6. Under the new rules, the disciplinary authority is obliged to forward to the delinquent not only the list of documents but also a list of witnesses by whom the articles of charge are proposed to be sustained. In the instant case, only the list of documents was given, but no list of witnesses by whom the articles of charge are proposed to be sustained. If a person is not informed about the names of witnesses it is elementary to expect that he could not ask for the statements of such witnesses to be furnished to him. In this view, one of the salient features of procedure which has been incorporated by the new rules, has not been followed in the instant case. But what is said is that the petitioner did not ask for the names of witnesses and even otherwise the petitioner only asked for the statements of witnesses who were examined on the date of apprehension. The compliance of the mandatory provisions of prescribed procedure does not depend upon the conduct of the other person when the person who sets such 'proceedings into motion is obliged in law to follow not only the letter, but also the spirit of the set Rules of Procedure governing the enquiry. It is the disciplinary authority who should take all the precautions to see that the enquiry before it is not in any way vitiated or tainted by violation of the prescriptions in the procedure prescribed for the purpose.
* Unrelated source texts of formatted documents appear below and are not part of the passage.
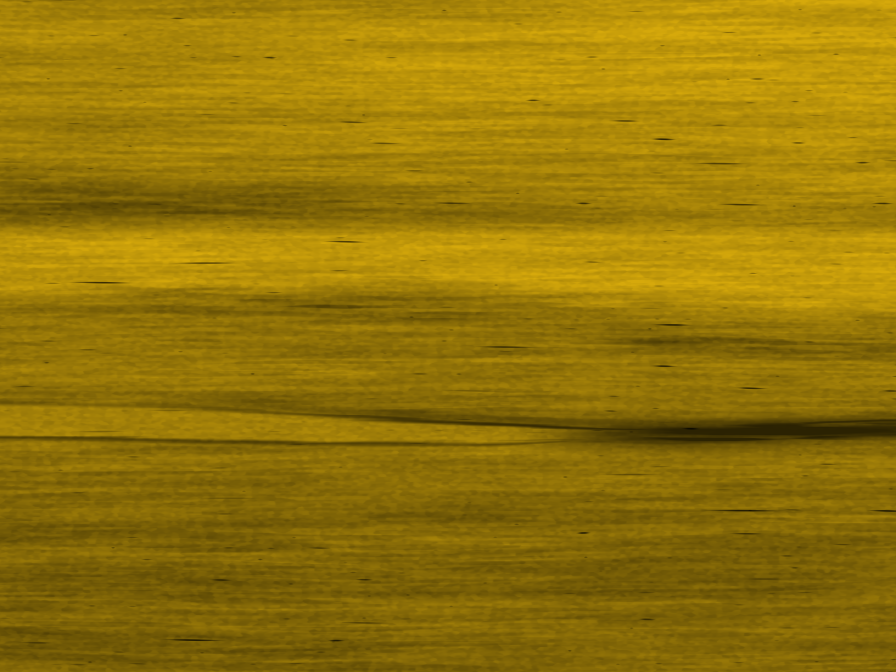
A WebGL 1 fragment shader for this texture:

```glsl
precision highp float;
uniform vec2 u_resolution;

const vec3 WOOD_TINT = vec3(1.0, 0.79, 0.05);
const vec2 BROAD_GRAIN = vec2(1.6, 30.0);
const vec2 STREAK_GRAIN = vec2(3.6, 105.0);
const vec2 FINE_GRAIN = vec2(11.0, 230.0);
const vec2 SPECKLE_GRAIN = vec2(120.0, 260.0);
const float BROAD_AMOUNT = 0.10;
const float STREAK_AMOUNT = 0.11;
const float FINE_AMOUNT = 0.10;
const float SPECKLE_AMOUNT = 0.09;
const vec2 LONG_PORE_CELL = vec2(0.21, 0.031);
const vec2 SHORT_PORE_CELL = vec2(0.06, 0.017);
const float LONG_PORE_SHARE = 0.26;
const float SHORT_PORE_SHARE = 0.2;
const float PORE_HALF_WIDTH = 0.0021;
const float WEDGE_TONE = 0.645;
const float SEAM_TONE = 0.15;

vec2 hash2(vec2 cell) {
  vec2 k = vec2(dot(cell, vec2(127.1, 311.7)), dot(cell, vec2(269.5, 183.3)));
  return fract(sin(k) * 43758.55);
}

// Cellular noise: random cell tones blended by distance to their seeds
float cellTone(vec2 p) {
  vec2 base = floor(p);
  float total = 0.0;
  float weights = 0.0;
  for (int j = -1; j <= 1; j++) {
    for (int i = -1; i <= 1; i++) {
      vec2 cell = base + vec2(float(i), float(j));
      vec2 away = cell + hash2(cell) - p;
      float weight = exp(-5.0 * dot(away, away));
      total += weight * hash2(cell + 71.0).x;
      weights += weight;
    }
  }
  return total / weights;
}

// Tapered dark dashes, at most one per cell
float pores(vec2 p, vec2 size, float share, float halfWidth) {
  vec2 q = p / size;
  q.x += hash2(vec2(floor(q.y), 5.0)).x;
  vec2 cell = floor(q);
  vec2 place = hash2(cell);
  vec2 kind = hash2(cell + 37.0);
  vec2 d = (fract(q) - mix(vec2(0.35), vec2(0.65), place)) * size;
  d.y += 0.04 * d.x * (place.x - 0.3);
  float halfLength = size.x * mix(0.06, 0.33, kind.y * kind.y);
  float taper = 1.0 - smoothstep(0.1, 1.0, abs(d.x) / halfLength);
  float width = halfWidth * mix(0.6, 1.0, taper);
  float body = 1.0 - smoothstep(0.1, 1.0, abs(d.y) / width);
  return step(kind.x, share) * taper * body * mix(0.25, 1.0, place.y);
}

float ridge(float offset, float width) {
  return exp(-offset * offset / (width * width));
}

// Broad light and dark layers of the plank
float plankTone(vec2 p) {
  float tone = mix(0.475, 0.565, smoothstep(0.02, 0.42, p.y));
  float bend = 0.022 * smoothstep(0.15, 0.6, p.x) - 0.035 * smoothstep(0.6, 1.3, p.x);
  tone += 0.18 * smoothstep(0.52, 0.585, p.y - bend);
  tone -= 0.18 * smoothstep(0.645, 0.672, p.y);
  tone += 0.1 * smoothstep(0.68, 0.77, p.y) + 0.045 * smoothstep(0.77, 0.9, p.y);
  return tone + 0.08 * (p.x - 0.6) * smoothstep(0.45, 0.85, p.y);
}

// Smoky streaks along the layer borders
float smears(vec2 p) {
  float arc = 0.566 - 0.042 * smoothstep(0.15, 0.7, p.x);
  float arcSpan = smoothstep(0.08, 0.3, p.x) * (1.0 - smoothstep(0.5, 0.85, p.x));
  float rightSpan = smoothstep(0.65, 1.0, p.x);
  float leftSpan = 1.0 - smoothstep(0.4, 1.0, p.x);
  return 0.13 * arcSpan * ridge(p.y - arc, 0.010)
       + 0.10 * rightSpan * ridge(p.y - 0.482, 0.016)
       + 0.07 * leftSpan * ridge(p.y - 0.688, 0.014);
}

void main() {
  vec2 p = gl_FragCoord.xy / u_resolution.y;
  vec2 g = p;
  g.y += 0.003 * sin(2.6 * p.x + 7.0 * p.y) + 0.001 * sin(8.0 * p.x - 19.0 * p.y);

  float broad = cellTone(g * BROAD_GRAIN) - 0.5;
  float streak = cellTone(g * STREAK_GRAIN + 19.0) - 0.5;
  float fine = cellTone(g * FINE_GRAIN + 43.0) - 0.5;
  float speckle = cellTone(g * SPECKLE_GRAIN + 83.0) - 0.5;
  vec2 frayed = p + vec2(0.0, 0.012 * broad + 0.007 * streak + 0.004 * fine);

  float tone = plankTone(frayed);
  tone -= smears(frayed) * (1.0 - 1.2 * streak - fine);

  // Two seams enclose a pale wedge that closes into a dark streak
  float upper = 0.401 - 0.041 * smoothstep(0.0, 1.05, p.x) + 0.014 * smoothstep(1.0, 1.33, p.x);
  float lower = 0.351 - 0.009 * smoothstep(0.0, 0.5, p.x) + 0.01 * smoothstep(0.7, 0.95, p.x)
              + 0.004 * smoothstep(1.05, 1.33, p.x);
  float seamY = p.y + 0.003 * streak + 0.003 * fine;
  float inside = smoothstep(-0.003, 0.003, seamY - lower)
               * (1.0 - smoothstep(-0.006, 0.004, seamY - upper));
  float wedge = inside * (1.0 - smoothstep(0.75, 0.98, p.x));
  tone = mix(tone, WEDGE_TONE, wedge);

  float calm = 1.0 - 0.6 * wedge;
  tone += calm * (BROAD_AMOUNT * broad + STREAK_AMOUNT * streak + FINE_AMOUNT * fine);
  tone += SPECKLE_AMOUNT * speckle - 0.07 * calm * smoothstep(0.2, 0.4, streak);

  float upperLine = ridge(seamY - upper, 0.0038) * mix(0.3, 0.85, smoothstep(0.2, 0.8, p.x));
  float lowerLine = ridge(seamY - lower + 0.003, 0.003) * 0.5;
  float shadow = 0.4 * ridge(frayed.y - upper - 0.006, 0.010) * smoothstep(0.2, 0.55, p.x);
  float core = ridge(frayed.y - mix(lower, upper, 0.4), 0.019) * smoothstep(0.72, 1.04, p.x);
  core *= mix(1.0, 0.8, smoothstep(1.1, 1.33, p.x)) + 0.6 * streak + 0.7 * fine;
  float seam = max(max(upperLine, lowerLine), max(shadow, core));
  tone = mix(tone, SEAM_TONE, clamp(seam, 0.0, 0.95));

  float longPores = pores(g, LONG_PORE_CELL, LONG_PORE_SHARE, PORE_HALF_WIDTH);
  float shortPores = pores(g + 3.7, SHORT_PORE_CELL, SHORT_PORE_SHARE, 0.85 * PORE_HALF_WIDTH);
  tone *= (1.0 - 0.75 * longPores * calm) * (1.0 - 0.35 * shortPores * calm);
  gl_FragColor = vec4(WOOD_TINT * clamp(tone, 0.06, 0.84), 1.0);
}
```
As I have come to the conclusion that at least in the matter of forwarding of the list of witnesses by whom the articles of charge were proposed to be sustained it was not sent to he petitioner and in consequence he was deprived of the opportunity of appraising himself of the statements of such witnesses before their enquiry, there has been a departure from the prescribed method of inquiry in the instant case. Due to this violation the proceedings cannot be said to have been undertaken by the disciplinary authority in accordance with the new rules and certainly it cannot be said that the subject-matter has been disposed of in accordance with it as if such proceedings were proceedings under the new rules. On this short ground, he rule nisi is made absolute. The writ petition is allowed.
7. It is open to the respondent to hold a fresh enquiry after following the various limbs of the new rules which lay down at every stage the procedure to be adopted by the disciplinary authority. There will be no order as to costs.